"The Army is preparing the required documentation to execute an order under an existing blanket purchase agreement for the procurement of VMware software licenses," Schwartz said in the email. "Since this requirement is in source selection, the identity of the contractor is procurement sensitive and cannot be released at this time."

Schwartz said the order is currently projected to be awarded in the fourth quarter of the federal government's fiscal 2015, which starts in July.

A VMware spokesman declined comment.

In the meantime, sources familiar with the matter told CRN the Army could face big support bills if it runs into a technical glitch in a mission-critical system running VMware.

"Normally, if a customer doesn't have an active support agreement, they can't call for tech support at all," said one industry executive. "Some companies let you do support calls 'by the drink,' but that's pretty rare these days."

"The Army currently has no [support] coverage. If an urgent requirement were to occur prior to the new order being awarded under the blanket purchase agreement, a separate purchase order would have to be executed and awarded to a reseller," Army spokesman Schwartz told CRN.
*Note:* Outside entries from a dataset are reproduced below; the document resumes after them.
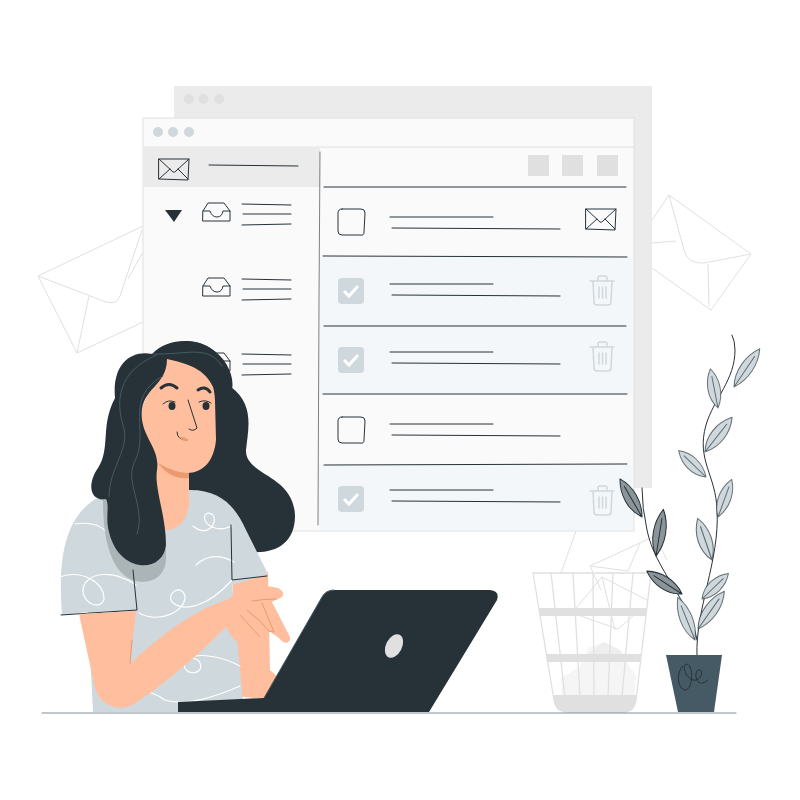
<!DOCTYPE html>
<html lang="en">
<head>
<meta charset="utf-8">
<title>Cleaning up the inbox</title>
<style>
:root {
  --white: #ffffff;
  --ink: #263238;
  --pot: #455a64;
  --mist: #cfd8dc;
  --row: #f5f7f8;
  --panel: #fafafa;
  --grey: #ebebeb;
  --grey-mid: #e0e0e0;
  --skin: #ffbe9d;
  --skin-shade: #eb996e;
  --leaf-dark: #8b9499;
}
html, body { margin: 0; background: var(--white); }
body { width: 800px; height: 800px; overflow: hidden; }
svg { display: block; }
.line { fill: none; stroke: var(--ink); stroke-width: 1; stroke-linecap: round; stroke-linejoin: round; }
.faint { fill: none; stroke: var(--grey-mid); stroke-width: 1; stroke-linejoin: round; }
.bin { fill: none; stroke: var(--mist); stroke-width: 1.5; stroke-linecap: round; stroke-linejoin: round; }
.swirl { fill: none; stroke: var(--white); stroke-width: 1.2; stroke-linecap: round; }
.strand { fill: none; stroke: var(--pot); stroke-width: 1; stroke-linecap: round; }
.ink { fill: var(--ink); }
.skin { fill: var(--skin); }
.shirt { fill: var(--mist); }
.crease { fill: none; stroke: var(--skin-shade); stroke-width: 1; stroke-linecap: round; }
.mist { fill: var(--mist); }
.grey { fill: var(--grey); }
.grey-mid { fill: var(--grey-mid); }
</style>
</head>
<body>
<svg width="800" height="800" viewBox="0 0 800 800" role="img" aria-label="A woman at a laptop selects emails to delete in a large inbox window, beside a waste basket and a plant">
  <defs>
    <g id="envelope">
      <path class="line" d="M0 0H30L29 21L0 20ZM0 0L14 13Q15 14 17 12L30 0M0 20L11 10M29 20L19 10"/>
    </g>
    <g id="tray">
      <path class="line" d="M0 8L5 0H21L27 8V18H0ZM0 8H7Q9 14 14 14Q19 14 20 8H27"/>
    </g>
    <g id="text-lines">
      <path class="line" d="M0 0L49 1M1 10H49M0 21L49 20"/>
    </g>
    <g id="subject">
      <path class="line" d="M0 0H103M2 11L170 12"/>
    </g>
    <g id="box-empty">
      <path class="line" d="M4 0H23Q27 0 27 4L26 23Q26 27 22 26H4Q0 26 0 22V4Q0 0 4 0Z"/>
    </g>
    <g id="box-ticked">
      <rect class="mist" width="26" height="26" rx="4"/>
      <path d="M6 13L11 18L20 8" fill="none" stroke="var(--white)" stroke-width="3"/>
    </g>
    <g id="trash">
      <path class="bin" d="M0 5H24M8 5V2Q8 0 10 0H15Q17 0 17 2V5M3 5L4 26Q4 29 7 29H18Q21 29 21 26L22 5M9 11V22M12.5 11V22M16 11V22"/>
    </g>
    <path id="leaf" d="M0 0C-9 -12 -8 -28 0 -40C8 -28 8 -12 0 0Z"/>
    <g id="leaf-pale">
      <use href="#leaf" fill="var(--mist)"/>
      <path class="line" stroke-width=".7" d="M0 0C-9 -12 -8 -28 0 -40C8 -28 8 -12 0 0L0 -32" opacity=".65"/>
    </g>
    <g id="leaf-grey">
      <use href="#leaf" fill="var(--leaf-dark)"/>
      <path class="line" d="M0 0C-9 -12 -8 -28 0 -40C8 -28 8 -12 0 0L0 -32"/>
    </g>
    <clipPath id="shirt-clip">
      <path d="M62 615C58 560 63 512 105 494L190 490C222 490 236 508 246 530L268 574L234 585L244 712H93L88 612Z"/>
    </clipPath>
  </defs>

  <rect width="800" height="800" fill="var(--white)"/>

  <g id="floating-envelopes" class="faint">
    <path d="M143 226L38 276L77 353L143 322M38 276L106 302Q117 305 120 296L142 230M77 353L89 296M143 252L128 279"/>
    <path d="M652 220L669 195L751 254L711 310M751 254L704 263Q687 264 684 250L669 195M652 243L676 241M709 306L708 264M652 268L711 310"/>
  </g>

  <g id="back-window">
    <rect class="grey" x="174" y="86" width="478" height="402"/>
    <g class="grey-mid">
      <circle cx="189" cy="99" r="5"/><circle cx="203.500" cy="99" r="5"/><circle cx="219" cy="99" r="5"/>
    </g>
  </g>

  <g id="mail-window">
    <rect x="143" y="118" width="491" height="413" fill="var(--panel)" stroke="var(--grey-mid)" stroke-width="1"/>
    <path class="faint" d="M143 147H634"/>
    <g class="mist">
      <circle cx="158" cy="132" r="5"/><circle cx="173" cy="132" r="5"/><circle cx="189" cy="132" r="5"/>
    </g>
    <g id="sidebar">
      <rect class="grey" x="143" y="147" width="177" height="40"/>
      <use href="#envelope" x="159" y="159"/>
      <path class="line" d="M209 165L298 166"/>
      <polygon class="ink" points="165,210 182,210 174,222"/>
      <use href="#tray" x="203" y="203"/><use href="#text-lines" x="242" y="204"/>
      <use href="#tray" x="203" y="278"/><use href="#text-lines" x="242" y="279"/>
      <use href="#tray" x="203" y="353"/><use href="#text-lines" x="242" y="354"/>
    </g>
    <g id="toolbar" class="grey-mid">
      <rect x="528" y="155" width="21" height="21"/><rect x="562" y="155" width="21" height="21"/><rect x="597" y="155" width="21" height="21"/>
    </g>
    <g id="message-list">
      <g fill="#f4f7f9">
        <rect x="319" y="257" width="314" height="69"/><rect x="319" y="326" width="314" height="68"/><rect x="319" y="465" width="314" height="65"/>
      </g>
      <path class="line" d="M324 187H626M323 256L627 257M324 326H626M323 394H627M324 465L627 464"/>
      <path class="line" d="M320 152L319 300L318 525" opacity=".6"/>
      <use href="#box-empty" x="338" y="209"/><use href="#subject" x="390" y="217"/><use href="#envelope" x="586" y="209"/>
      <use href="#box-ticked" x="338" y="278"/><use href="#subject" x="390" y="284"/><use href="#trash" x="590" y="276"/>
      <use href="#box-ticked" x="338" y="347"/><use href="#subject" x="390" y="352"/><use href="#trash" x="590" y="342"/>
      <use href="#box-empty" x="338" y="417"/><use href="#subject" x="390" y="424"/>
      <use href="#box-ticked" x="338" y="486"/><use href="#subject" x="390" y="490"/><use href="#trash" x="590" y="486"/>
    </g>
  </g>

  <g id="waste-basket">
    <g class="faint">
      <path d="M561 573L576 531M590 566L655 536L667 560M590 566L601 590M590 566L628 571L640 543"/>
      <path d="M572 613L602 577L647 600M572 613L618 629L641 609M602 577L615 630"/>
    </g>
    <path fill="#f5f5f5" d="M561 678L580 667L588 648L604 642L620 650L630 668L636 675L634 706H562Z"/>
    <path class="grey" d="M588 654L604 642L620 650L625 658H588Z" opacity=".7"/>
    <g fill="none" stroke="var(--grey-mid)" stroke-width="1.300">
      <path d="M533 573H651L636 700Q634 712 624 712H567Q556 712 554 700ZM551 573L565 697M573 573L580 697M593 573L594 697M613 573L608 697M633 573L622 697"/>
    </g>
    <path class="grey-mid" d="M539 608H647L646 616H540ZM546 654H641L640 662H547ZM553 695H637Q636 712 624 712H567Q555 712 553 695Z"/>
  </g>

  <g id="plant">
    <path class="line" d="M697 656C695 610 720 560 717 510C716 475 696 460 706 425C714 398 735 380 735 350Q735 341 732 335"/>
    <path class="line" d="M697 640C690 600 655 570 647 530Q642 508 642 488"/>
    <use href="#leaf-pale" transform="translate(734 387) rotate(34) scale(1 1.150)"/>
    <use href="#leaf-pale" transform="translate(718 408) rotate(-11)"/>
    <use href="#leaf-pale" transform="translate(705 452) rotate(38) scale(1.100)"/>
    <use href="#leaf-pale" transform="translate(706 477) rotate(-46) scale(1 .95)"/>
    <use href="#leaf-pale" transform="translate(718 517) rotate(20)"/>
    <use href="#leaf-pale" transform="translate(712 560) rotate(-19) scale(1.100)"/>
    <use href="#leaf-pale" transform="translate(702 599) rotate(46) scale(1 .92)"/>
    <use href="#leaf-pale" transform="translate(698 629) rotate(35) scale(1.050 1.150)"/>
    <use href="#leaf-pale" transform="translate(695 640) rotate(-22) scale(1 1.150)"/>
    <use href="#leaf-grey" transform="translate(642 517) rotate(-30) scale(1 1.100)"/>
    <use href="#leaf-grey" transform="translate(656 556) rotate(9) scale(1 1.180)"/>
    <use href="#leaf-grey" transform="translate(682 594) rotate(-57) scale(1 1.050)"/>
    <polygon points="666,655 722,655 714,712 678,712" fill="var(--pot)"/>
    <path class="line" d="M683 666C676 672 677 688 685 690C693 690 694 666 687 664C680 666 688 682 696 680C703 678 703 668 698 670C693 674 697 690 708 680"/>
  </g>

  <path class="line" d="M42 713H736" opacity=".55"/>

  <g id="woman">
    <g id="hair-back">
      <path class="ink" d="M178 342C210 336 231 362 231 387C255 405 248 430 246 450C245 476 294 474 295 516C295 548 268 557 238 550L190 500L150 400Z"/>
    </g>
    <path class="skin" d="M232 575L268 572L270 670L292 690L262 699L237 696Z"/>
    <g id="shirt">
      <path class="shirt" d="M62 615C58 560 63 512 105 494L190 490C222 490 236 508 246 530L268 574L232 585L244 712H93L88 612Z"/>
      <g clip-path="url(#shirt-clip)">
        <path class="swirl" d="M75 524Q100 520 112 538M60 577C82 569 105 583 104 599C102 610 83 605 83 590C84 574 110 567 136 585M193 526C208 538 218 523 213 515C204 508 200 522 212 527Q221 531 232 526M139 613C158 624 186 612 185 596C182 584 166 592 172 602C183 612 207 608 232 580M150 672C165 655 185 652 199 661C207 675 184 677 184 664C188 650 220 655 242 667M110 700Q140 682 165 700Q190 708 240 686M196 565Q212 550 234 562"/>
        <path d="M104 480C100 530 108 580 142 582C166 581 168 562 165 545L160 480Z" fill="#9fa8ab" opacity=".75"/>
        <path d="M93 490Q98 507 114 496V486Z" fill="#9fa8ab"/>
      </g>
      <path class="line" d="M61 615L137 610L133 570M231 525L232 580L267 576"/>
    </g>
    <path class="skin" d="M157 452L189 460V495C191 516 180 531 164 530L150 505Z"/>
    <path d="M158 463Q176 474 189 470V478Q170 480 158 463Z" fill="var(--skin-shade)"/>
    <g id="face">
      <path class="skin" d="M165 352C197 352 214 371 215 401L216 440C214 461 203 473 187 473C170 472 157 462 151 450L139 415Z"/>
      <path class="line" d="M188 400L197 428Q193 432 189 429" stroke-width="1.200"/>
      <ellipse class="ink" cx="172" cy="406" rx="3.500" ry="4"/>
      <ellipse class="ink" cx="206" cy="406" rx="3.500" ry="4"/>
      <path class="line" d="M163 404Q168 399 175 402M199 402Q205 399 211 403" stroke-width="1.500"/>
      <path d="M161 388Q169 381 177 388M198 390Q205 385 210 392" fill="none" stroke="var(--ink)" stroke-width="3" stroke-linecap="round"/>
      <path class="line" d="M177 432Q177 440 187 440" stroke-width="1.500"/>
      <path d="M179 437Q184 443 188 440Q184 436 179 437Z" fill="var(--skin-shade)"/>
    </g>
    <g id="hair-front">
      <path class="ink" d="M167 359C167 388 138 388 142 420C145 440 160 450 157 470C154 488 166 515 166 545C163 574 119 574 109 532C105 517 110 506 106 499C88 501 88 482 98 468C111 448 100 426 115 398C112 365 130 350 152 354C166 339 193 337 210 348C229 359 238 383 229 397C221 398 216 393 212 385C203 367 184 363 167 359Z"/>
      <path class="strand" d="M152 354C187 355 208 344 222 366M157 355C117 371 116 402 123 425C131 449 109 467 109 497M163 376C122 398 151 433 134 463C125 483 146 508 137 534"/>
    </g>
    <g id="pointing-arm">
      <path class="skin" d="M79 614L136 611L130 664C164 632 195 610 229 599C243 583 259 584 278 588C286 592 284 598 277 599L272 602L290 637C291 644 284 645 279 638L269 631C269 643 256 648 247 645C235 644 232 637 226 627C195 658 160 688 132 705C116 713 99 703 95 688Z"/>
      <path class="crease" d="M130 664L132 640M252 601Q263 599 277 599M262 603L274 632L269 631M240 615Q250 626 260 637M247 610Q260 620 269 631"/>
    </g>
  </g>

  <g id="laptop">
    <path class="ink" d="M178 702L264 698L322 597Q326 590 334 590H490Q500 591 497 600L429 712H178Z"/>
    <path d="M264 698L322 597Q326 590 334 590" fill="none" stroke="var(--pot)" stroke-width="1"/>
    <ellipse class="grey-mid" cx="394" cy="646" rx="8" ry="12.500" transform="rotate(27 394 646)"/>
  </g>
</svg>
</body>
</html>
Given the problems the Army has experienced with the old VMware ELA, the sources said it might want different terms for the new ELA. The Army could opt for an ELA that just covers maintenance and support, and not product license downloads, to avoid running into the same problems.

The Army was faced with a similar situation with a three-year $70.8 ELA it signed with Symantec in 2013, which was also a maintenance agreement that also allowed for unlimited software license downloads. For reasons that remain unclear, the Army opted out after the first year of the deal and went with a maintenance-only contract.